We are inundated with firearms in this country, with more guns than people. Just as the coal miner is more likely to become afflicted by the environmental peril of coal worker’s pneumoconiosis, an American is 25 times more likely to be the victim of homicide than other developed countries. Heated debate has been going on for years regarding what can be done about the problem, but these truths remain: 1) the gun violence epidemic in America is a public health crisis, and 2) physician leadership is needed to address this problem.
In medical school I was introduced gun violence activism as a member of Physicians for Social Responsibility. We discussed societal issues affecting our patients, and one issue that kept coming up was handgun violence. One article in JAMA that piqued our interest showed the effectiveness of preventing interstate trafficking of guns by a “one-handgun-a-month” law in Virginia. Armed with knowledge and our white coats, my colleagues and I took a day out of our busy study schedules to visit Harrisburg, PA. Our goal was to tell our state representatives about action they could take to try to curb the violence we were seeing. Physicians have first-hand experience caring for traumatized patients. Therefore, we have special credibility when we discuss these issues with our representatives.
Clearly the gun violence epidemic is detrimental for our patients. There are a similar number of people who die in motor vehicle accidents and from gun violence on a yearly basis. CDC statistics reveal that 33,000 deaths in the U.S. each year are firearm related, 20,000 suicides, 11,000 homicides, and 500 accidental injuries. In response to the situation in our country, the AMA has released policy positions regarding “Firearms as a Public Health Problem in the United States,” They have presented a number of actions our legislators could take to curb gun violence, such as H-145.991, supporting universal background checks. Another bill the AMA has been advocating for is H-145.997, which aims to reduce interstate trafficking of guns and increase research regarding the epidemiology of gun violence.
The gun lobby has deflected the calls for responsible gun laws with a well-funded propaganda campaign. One of their primary arguments is that mental health, not access to guns, is the underlying cause of our country’s problem with guns. However, the American Psychiatric Association has come forward with a policy statement which contradicts this view. In it they recognize that “the vast majority of gun violence is not attributable to mental illness”, and they support interventions to reduce the proliferation of unregulated handguns. While the second amendment is a right guaranteed to all citizens, even this right is not without limits. Our medical societies have come forward with guidance; now we as physicians need to stand up for reform measures to tackle the violence affecting our society.

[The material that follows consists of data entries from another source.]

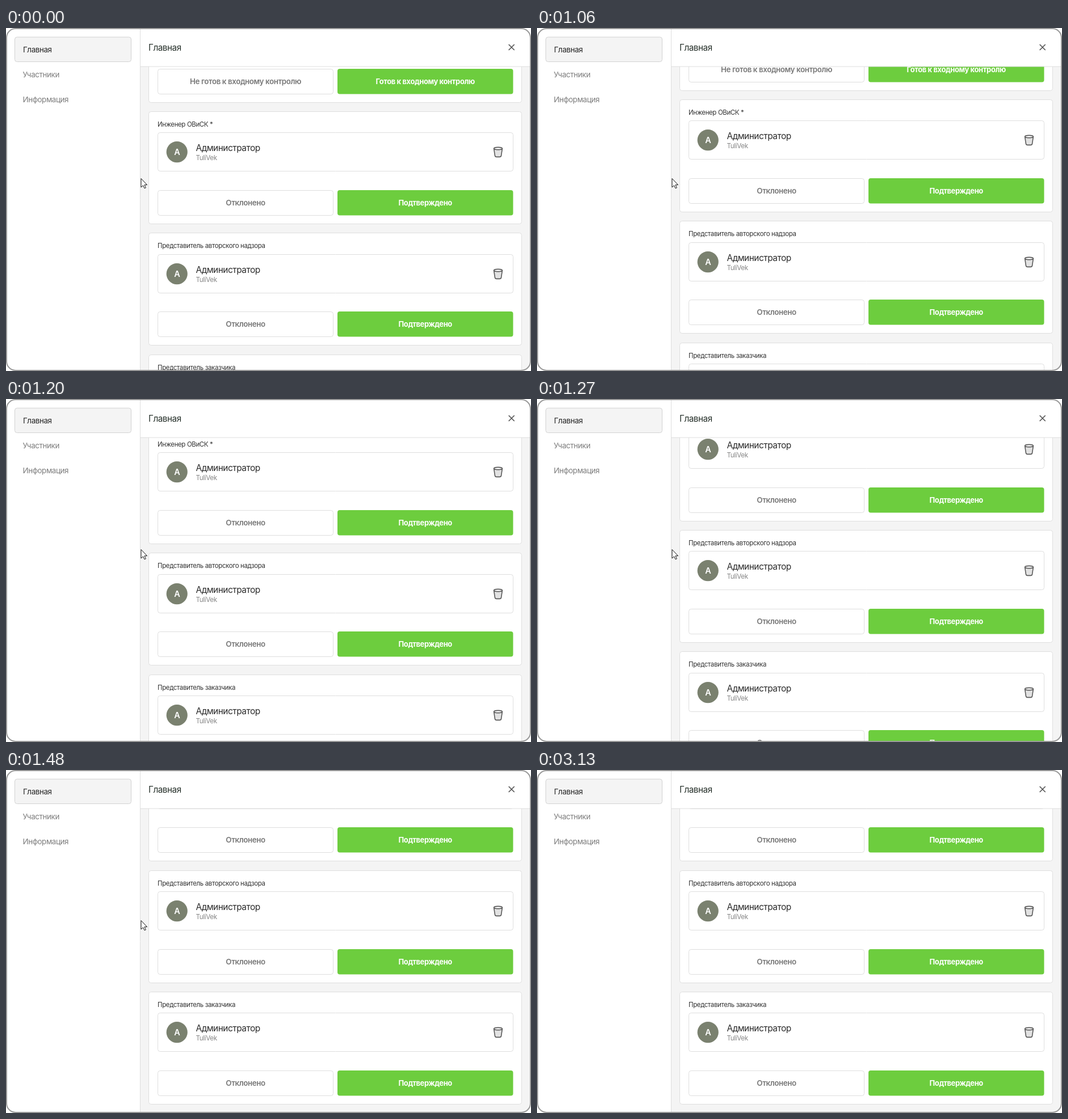
An HTML page with a canvas that plays this animation: 925 by 605 pixels, repeating every 4650 ms.

```html
<!DOCTYPE html>
<html lang="ru">
<head>
<meta charset="utf-8">
<title>Главная</title>
<style>
html, body { margin: 0; width: 100%; height: 100%; overflow: hidden; background: #fff; }
canvas { display: block; }
</style>
</head>
<body>
<canvas id="stage" width="925" height="605"></canvas>
<script>
const ctx = document.getElementById('stage').getContext('2d');
const LOOP = 4650;
const PITCH = 214.3;
const GREEN = '#6dcd3e';
const LINE = '#dedede';

// Wheel scroll: one position per 70 ms tick
const SCROLL = { start: 990, tick: 70, at: [4.7, 21, 48.2, 90, 130.3, 161, 179, 184.7] };

const CARDS = [
  { title: '', no: 'Не готов к входному контролю', yes: 'Готов к входному контролю' },
  { title: 'Инженер ОВиСК *' },
  { title: 'Представитель авторского надзора' },
  { title: 'Представитель заказчика' }
];

const snap = v => Math.floor(v) + 0.5;

function box(x, y, w, h, r, fill, stroke) {
  ctx.beginPath();
  ctx.roundRect(x, y, w, h, r);
  ctx.fillStyle = fill;
  ctx.fill();
  if (stroke) {
    ctx.strokeStyle = stroke;
    ctx.lineWidth = 1;
    ctx.stroke();
  }
}

function text(str, x, y, size, color, weight = 400, align = 'left') {
  ctx.font = `${weight} ${size}px Inter, "Noto Sans", sans-serif`;
  ctx.letterSpacing = (-0.03 * size).toFixed(3) + 'px';
  ctx.textAlign = align;
  ctx.fillStyle = color;
  ctx.fillText(str, x, y);
}

function line(color, width, ...pts) {
  ctx.beginPath();
  for (let i = 0; i < pts.length; i += 4) {
    ctx.moveTo(pts[i], pts[i + 1]);
    ctx.lineTo(pts[i + 2], pts[i + 3]);
  }
  ctx.strokeStyle = color;
  ctx.lineWidth = width;
  ctx.stroke();
}

function bin(x, y) {
  ctx.save();
  ctx.translate(x, y);
  ctx.strokeStyle = '#595959';
  ctx.lineWidth = 1.6;
  ctx.lineJoin = 'round';
  ctx.beginPath();
  ctx.moveTo(-7.4, -6.2);
  ctx.lineTo(-5.6, 6);
  ctx.quadraticCurveTo(-5.2, 8.6, -2.6, 8.6);
  ctx.lineTo(2.6, 8.6);
  ctx.quadraticCurveTo(5.2, 8.6, 5.6, 6);
  ctx.lineTo(7.4, -6.2);
  ctx.fillStyle = '#e2e2e2';
  ctx.fill();
  ctx.stroke();
  ctx.beginPath();
  ctx.ellipse(0, -6.3, 7.4, 2.1, 0, 0, Math.PI * 2);
  ctx.fillStyle = '#fff';
  ctx.fill();
  ctx.stroke();
  ctx.restore();
}

function person(y) {
  box(267.5, y, 626, 68, 4, '#fff', LINE);
  ctx.beginPath();
  ctx.arc(301.2, y + 34.2, 18.6, 0, Math.PI * 2);
  ctx.fillStyle = '#7a816f';
  ctx.fill();
  text('A', 301.2, y + 39.5, 14.5, '#fff', 600, 'center');
  text('Администратор', 334.5, y + 32.5, 15.4, '#2b2b2b');
  text('TuliVek', 334.5, y + 48.5, 11.6, '#858585');
  bin(867, y + 34.3);
}

function card({ title, no = 'Отклонено', yes = 'Подтверждено' }, top) {
  const y = snap(top);
  box(251.5, y, 657, 198, 4, '#fff', LINE);
  text(title, 267, y + 26.5, 11.45, '#333');
  person(snap(top + 37.2));
  const by = snap(top + 139);
  box(267.5, by, 309, 44, 4, '#fff', LINE);
  box(584, by - 0.5, 309.5, 44.5, 4, GREEN);
  text(no, 422, by + 26.5, 13.35, '#777', 600, 'center');
  text(yes, 738.7, by + 26.5, 13, '#fff', 700, 'center');
}

function sidebar() {
  box(15.5, 16, 205, 43.5, 4, '#f4f4f4', '#d2d2d2');
  text('Главная', 30, 42.5, 13.4, '#252525');
  text('Участники', 29.5, 87, 13.4, '#7d7d7d');
  text('Информация', 29.5, 131, 13.4, '#7d7d7d');
  line(LINE, 1, 236.5, 0, 236.5, 605);
}

function header() {
  ctx.fillStyle = '#fff';
  ctx.fillRect(237, 0, 688, 68);
  line(LINE, 1, 237, 68, 925, 68);
  text('Главная', 251, 39.5, 15.3, '#26302a');
  line('#555', 1.7, 885.7, 29, 895.7, 39, 895.7, 29, 885.7, 39);
}

function pointer(x, y) {
  const pts = [0, 0, 0, 15.5, 3.6, 12.2, 6, 17.3, 8.3, 16.3, 6, 11.2, 10.6, 11.2];
  ctx.beginPath();
  for (let i = 0; i < pts.length; i += 2) ctx.lineTo(x + pts[i], y + pts[i + 1]);
  ctx.closePath();
  ctx.fillStyle = '#fff';
  ctx.fill();
  ctx.strokeStyle = '#111';
  ctx.lineWidth = 1;
  ctx.lineJoin = 'miter';
  ctx.stroke();
}

function scrollAt(t) {
  if (t < SCROLL.start) return 0;
  const i = Math.floor((t - SCROLL.start) / SCROLL.tick);
  return SCROLL.at[Math.min(i, SCROLL.at.length - 1)];
}

function drawPointer(t) {
  if (t < 2930) pointer(238, 265.5);
  else if (t < 3060) pointer(238, 266.5);
  else if (t < 3130) pointer(225.5, 267.5);
}

function draw(t) {
  ctx.fillStyle = '#fff';
  ctx.fillRect(0, 0, 925, 605);

  ctx.save();
  ctx.beginPath();
  ctx.roundRect(1, 1, 923, 603, 16);
  ctx.clip();
  ctx.fillStyle = '#f4f4f4';
  ctx.fillRect(237, 68, 688, 537);
  const top = 147.6 - PITCH - scrollAt(t);
  CARDS.forEach((c, i) => card(c, top + i * PITCH));
  header();
  sidebar();
  ctx.restore();

  ctx.beginPath();
  ctx.roundRect(1, 1, 923, 603, 16);
  ctx.strokeStyle = '#999';
  ctx.lineWidth = 2;
  ctx.stroke();
  drawPointer(t);
}

const begin = performance.now();
function loop() {
  draw((performance.now() - begin) % LOOP);
  requestAnimationFrame(loop);
}
loop();
</script>
</body>
</html>
```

This brings me back to the lesson that I learned back in medical school. We can only influence our elected officials when we make our voices heard, and not just at the voting booth. The physicians who will make the biggest difference are the ones who reach out to their representatives. Please reach out and contact your senators and congressional representatives. We need to let them know that we, as physicians, stand with the AMA and APA to end the public health crisis of gun violence in this country.